There were a lot of eagles on the river, both immature and full grown, and they seemed a bit surprised by my presence. I don't think a lot of people travel on this waterway. Saw some great blue herons but not as many as I saw on the slough, and no kingfishers on my way in. Also saw some goldfinches but no good pictures.
immature bald eagle
I paddled to the curve in the river and saw that it was at the fishing pier I'd driven to before, but no one was out yet. Another long straight stretch, and then the river veered slightly to the right before emptying out onto Sturgeon Lake.

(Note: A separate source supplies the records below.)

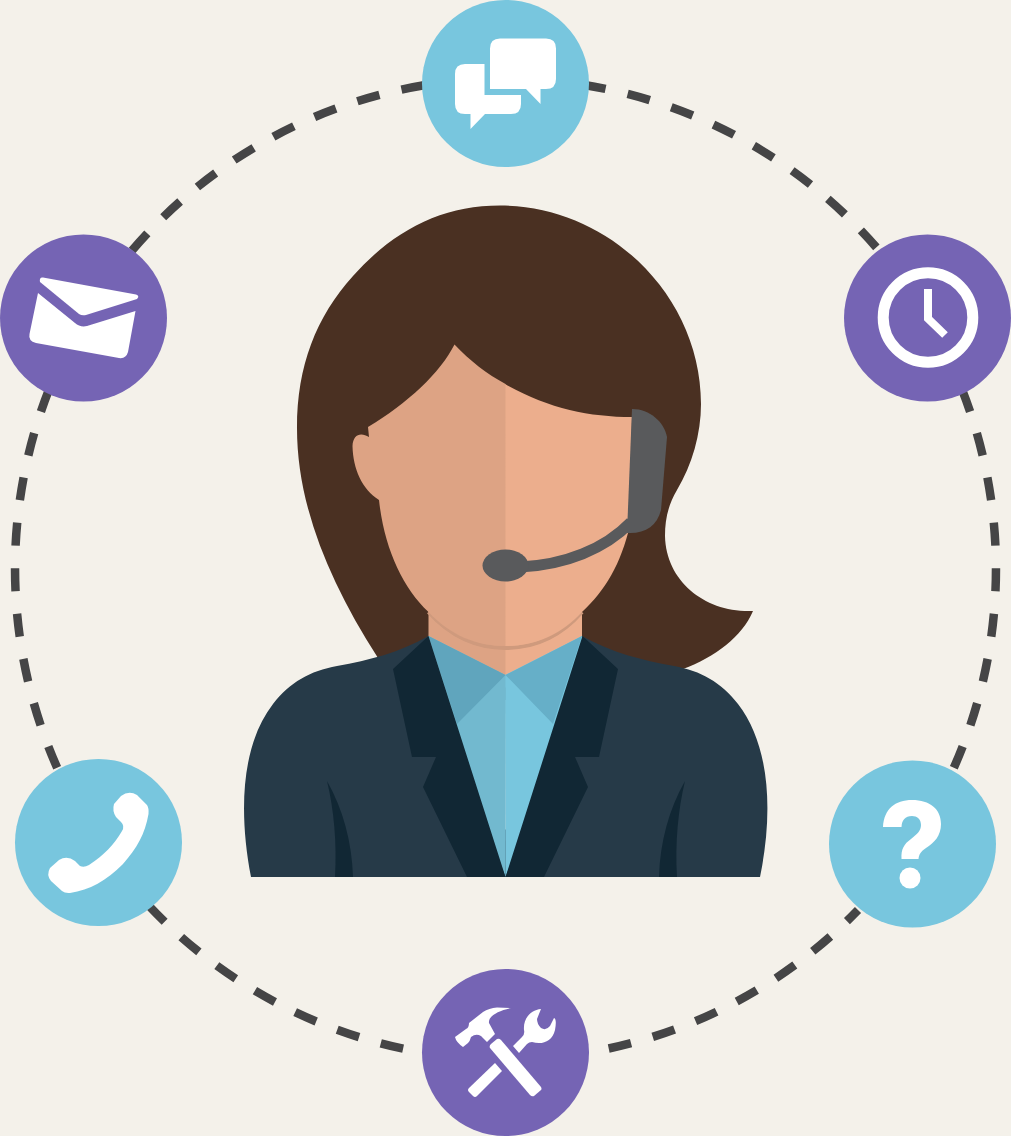
<!DOCTYPE html>
<html lang="en">
<head>
<meta charset="utf-8">
<title>Customer support</title>
<style>
:root {
  --paper: #f4f1ea;
  --sky: #78c6de;
  --violet: #7564b4;
  --white: #fff;
  --dash: #454546;
  --hair: #4a3022;
  --skin: #ecae8d;
  --skin-shade: #dda384;
  --skin-line: #cf9a7d;
  --headset: #595a5c;
  --jacket: #263a48;
  --lapel: #112734;
  --shirt: #78c6de;
  --shirt-shade: #72b9cf;
  --collar: #66afc8;
  --collar-shade: #60a5bd;
}
html, body { margin: 0; height: 100%; overflow: hidden; background: var(--paper); }
.support { display: block; width: 1011px; height: 1136px; background: var(--paper); }
.ring { fill: none; stroke: var(--dash); stroke-width: 8.5; stroke-dasharray: 23 22.6; }
.sky { fill: var(--sky); }
.violet { fill: var(--violet); }
.glyph { fill: var(--white); }
.hair { fill: var(--hair); }
.skin { fill: var(--skin); }
.skin-shade { fill: var(--skin-shade); }
.jaw { fill: none; stroke: var(--skin-line); stroke-width: 4; }
.jacket { fill: var(--jacket); }
.lapel { fill: var(--lapel); }
.shirt { fill: var(--shirt); }
.shirt-shade { fill: var(--shirt-shade); }
.collar { fill: var(--collar); }
.collar-shade { fill: var(--collar-shade); }
.headset { fill: var(--headset); }
.boom { fill: none; stroke: var(--headset); stroke-width: 11; }
.clock-rim { fill: none; stroke: var(--white); stroke-width: 11; }
.clock-hands { fill: none; stroke: var(--white); stroke-width: 8; }
</style>
</head>
<body>
<svg class="support" viewBox="0 0 1011 1136" role="img" aria-label="Support agent with a headset, surrounded by six service icons">
  <g class="ring">
    <path d="M583 84.7A490.5 490.5 0 0 1 882 254"/>
    <path d="M424 85.3A490.5 490.5 0 0 0 129 254"/>
    <path d="M962.2 390A490.5 490.5 0 0 1 953.5 768.5"/>
    <path d="M48.8 390A490.5 490.5 0 0 0 57.5 768.5"/>
    <path d="M148.5 905.4A490.5 490.5 0 0 0 403.5 1048.8"/>
    <path d="M608.7 1048.5A490.5 490.5 0 0 0 858 910"/>
  </g>

  <g id="agent">
    <path class="hair" d="M500 205.500C609 205.500 701 296 701 404C701 434 692 465 677 490C668 505 665 520 665 536C666 582 706 613 753 611C742 637 715 657 683 669L640 700H400L378 658C328 580 297 504 297 428C297 366 316 317 353 276C394 230 442 205.500 500 205.500Z"/>

    <g id="neck">
      <path class="skin" d="M505 600H582V640L505 677Z"/>
      <path class="skin-shade" d="M505.500 600H428.500V640L505.500 677Z"/>
      <path class="jaw" d="M428.500 612C450 636 476 648 505.500 648S561 636 582 612"/>
    </g>
    <g id="face">
      <path class="skin" d="M505 384C547 408 589 417 632 417L630 525C621 564 605 591 582 612C561 635 535 646 505 646Z"/>
      <path class="skin-shade" d="M505.500 384C487 374 470 361 454.500 344.500C440 373 408 403 368 427L369 437C361 432 353 434 352.500 446C353 469 362 489 379 500C384 547 402 587 428.500 612C450 635 476 646 505.500 646Z"/>
    </g>

    <g id="headset">
      <path class="headset" d="M632 409C650 409 664 422 667 437L661 510C657 526 645 534 627 533Z"/>
      <path class="boom" d="M520 567C565 565 605 549 631 522"/>
      <ellipse class="headset" cx="505.500" cy="565.500" rx="23" ry="16"/>
    </g>

    <g id="suit">
      <path class="jacket" d="M251 877C238 809 242 744 273 704C290 682 310 671 337 666C370 660 398 653 428.500 636L505.500 830L582 636C613 653 641 660 674 666C701 671 721 682 738 704C769 744 774 809 760 877Z"/>
      <path class="shirt" d="M505 675L582 636L590 660L505.500 877Z"/>
      <path class="shirt-shade" d="M505.500 675L428.500 636L421 660L505.500 877Z"/>
      <path class="collar" d="M505.500 675L582 636L553 724Z"/>
      <path class="collar-shade" d="M505.500 675L428.500 636L457 724Z"/>
      <g id="lapels" class="lapel">
        <path id="lapel" d="M428.500 636L393 669L412 757H436L423 787L467 877H505.500Z"/>
        <path id="sleeve-fold" d="M327 781C343 809 352 842 353 877H335C337 843 334 810 327 781Z"/>
        <use href="#lapel" transform="matrix(-1 0 0 1 1011 0)"/>
        <use href="#sleeve-fold" transform="matrix(-1 0 0 1 1012 0)"/>
      </g>
    </g>
  </g>

  <g id="chat">
    <circle class="sky" cx="505.500" cy="83.500" r="83.500"/>
    <g class="glyph">
      <path d="M500 38.500H546Q556 38.500 556 48.500V79Q556 89 546 89H540.500V104L526 89H490V48.500Q490 38.500 500 38.500Z"/>
      <path d="M465 64H484.500V95H521V104Q521 114 511 114H485L470.500 129V114H465Q455 114 455 104V74Q455 64 465 64Z"/>
    </g>
  </g>

  <g id="hours">
    <circle class="violet" cx="927.500" cy="318" r="83.500"/>
    <circle class="clock-rim" cx="928" cy="317.500" r="44.800"/>
    <path class="clock-hands" d="M928 289V318.500L945 335"/>
  </g>

  <g id="mail">
    <circle class="violet" cx="83.500" cy="318" r="83.500"/>
    <g class="glyph">
      <path d="M43 277.500L136 294.500Q140 296 137 299L86 315Q82 316 79 314L40 282Q39 277 43 277.500Z"/>
      <path d="M38 293L75 323Q80 327.500 87 326L135.500 311L128 352Q126 359 119 358L36 343Q28 341 29.500 334Z"/>
    </g>
  </g>

  <g id="phone">
    <circle class="sky" cx="98.500" cy="842.500" r="83.500"/>
    <path class="glyph" d="M114 804L121 796Q129 790 137 795L147 805Q149 808 148.500 814C145 834 137 848 123 864C106 881 90 890 70 893Q65 893.500 62 891L51 881Q46 875 50 868L59 860Q67 855 75 861L80 866Q84 868 89 865C104 855 114 845 122 831Q125 826 121 822L116 817Q112 811 114 804Z"/>
  </g>

  <g id="question">
    <circle class="sky" cx="912.500" cy="844" r="83.500"/>
    <path class="glyph" d="M883 827C884 809 895 800 912 800C930 800 941 809 941 824C941 836 934 843 926 848C920 852 919 855 918.500 859H901.500C901 849 904 844 911 839C917 834 921 831 921 825C921 819 917 816 912 816C905 816 902 820 901.500 827Z"/>
    <circle class="glyph" cx="910" cy="878" r="10.500"/>
  </g>

  <g id="tools">
    <circle class="violet" cx="505.500" cy="1052.500" r="83.500"/>
    <g class="glyph">
      <path d="M455 1037L466 1029Q469 1028 469 1023L483 1012Q489 1008 497 1007.500L511 1008C498 1011 488 1016 489 1023L495 1034L487 1042L481 1036Q476 1033 471 1037Q470 1041 468 1043L463 1047Q456 1042 455 1037Z"/>
      <path d="M491 1044L497 1039Q499 1038 501 1040L541 1087Q542 1089 541 1090L534 1096Q532 1097 530 1095L490 1048Q489 1046 491 1044Z"/>
      <path d="M541 1009L537 1019Q537 1024 541 1028Q546 1031 550 1026L554 1018Q557 1019 555 1030C552 1042 542 1045 532 1042Q529 1042 527 1044L519 1053L513 1046L522 1037Q525 1034 524 1030C523 1018 531 1010 541 1009Z"/>
      <path d="M495 1063L502 1071L477 1096Q475 1098 473 1096L469 1092Q467 1090 469 1088Z"/>
    </g>
  </g>
</svg>
</body>
</html>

The current became very strong in the middle at this point, so instead of fighting it, I paddled to the north bank and was rewarded with a mature bald eagle hanging out. I surreptitiously snapped some shots, then headed out to the lake to the waiting flock of American White Pelicans. I could see Mt. St Helens to the north through the haze, and the lake was breezy and a bit choppy. It is pretty shallow, and I could see a family of eagles standing out in the water in the center. Pelicans were everywhere, on snags, and little islands, with a big group just east of the Wash on a sand bar near the shore. The Wash is the area where the Gilbert River connects with the lake and then continues to the south. The currents are fun and choppy and not particularly dangerous as the water is shallow. I casually drifted towards the other arm of the river and then snuck up behind the big part of the flock right behind a nice green hill of long grass. I sat there for the better part of an hour, looking through the binocs, laughing at the pelicans and snapping pictures. I gradually edged a little closer and they weren't fazed at all. Three eagles tried to sneak up from behind on the lake side and were chased away by a handful of Caspian Terns who just weren't having it. Go terns! They must have decided I didn't represent a threat which was a good thing, being scalped by a tern is not my idea of fun.
mt st helens showcase
Terns kicking ass like they do
Hilarious pelican antics; they were so chill
I'd had my fill and wanted to try to take advantage of the river current back before it turned, so paddled through the wash into the fast current. It was great to be travelling without paddling! My little boat doesn't track the best, so I still have to steer or I quickly wind up perpendicular to the current, but all in all, she's a winner. I spent less than $500 on the kayak and all the gear to be hanging out a couple feet from eagles and pelicans and enjoying my lunch drifting down a beautiful river? I got a serious bargain. I was able to take more pictures on the way back and even managed to catch a kingfisher and some swallows as well as an irritated heron. I was passed by two power boats heading out to the lake from the channel, and got to ride some waves which was fun. I got back to my bank and decided to head a bit further the other way. I didn't make it to the channel before I got tired and decided to head back, but I don't think it was much further.
Pulled the kayak all the way out of the water this time, and loaded everything up. Some people arrived right then and were happy to claim my spot since I was taking off. I pulled up to the bathroom at the next bend in the road, and snapped some pictures of some flowers and some turkey vultures that popped over the trees. It was a great day and I know I'll be back to paddle the Gilbert river again soon. If you check it out and love it too, remember to keep this spot hush, please..
just so you know, you can click on any of the pictures to see it larger.. happy trails!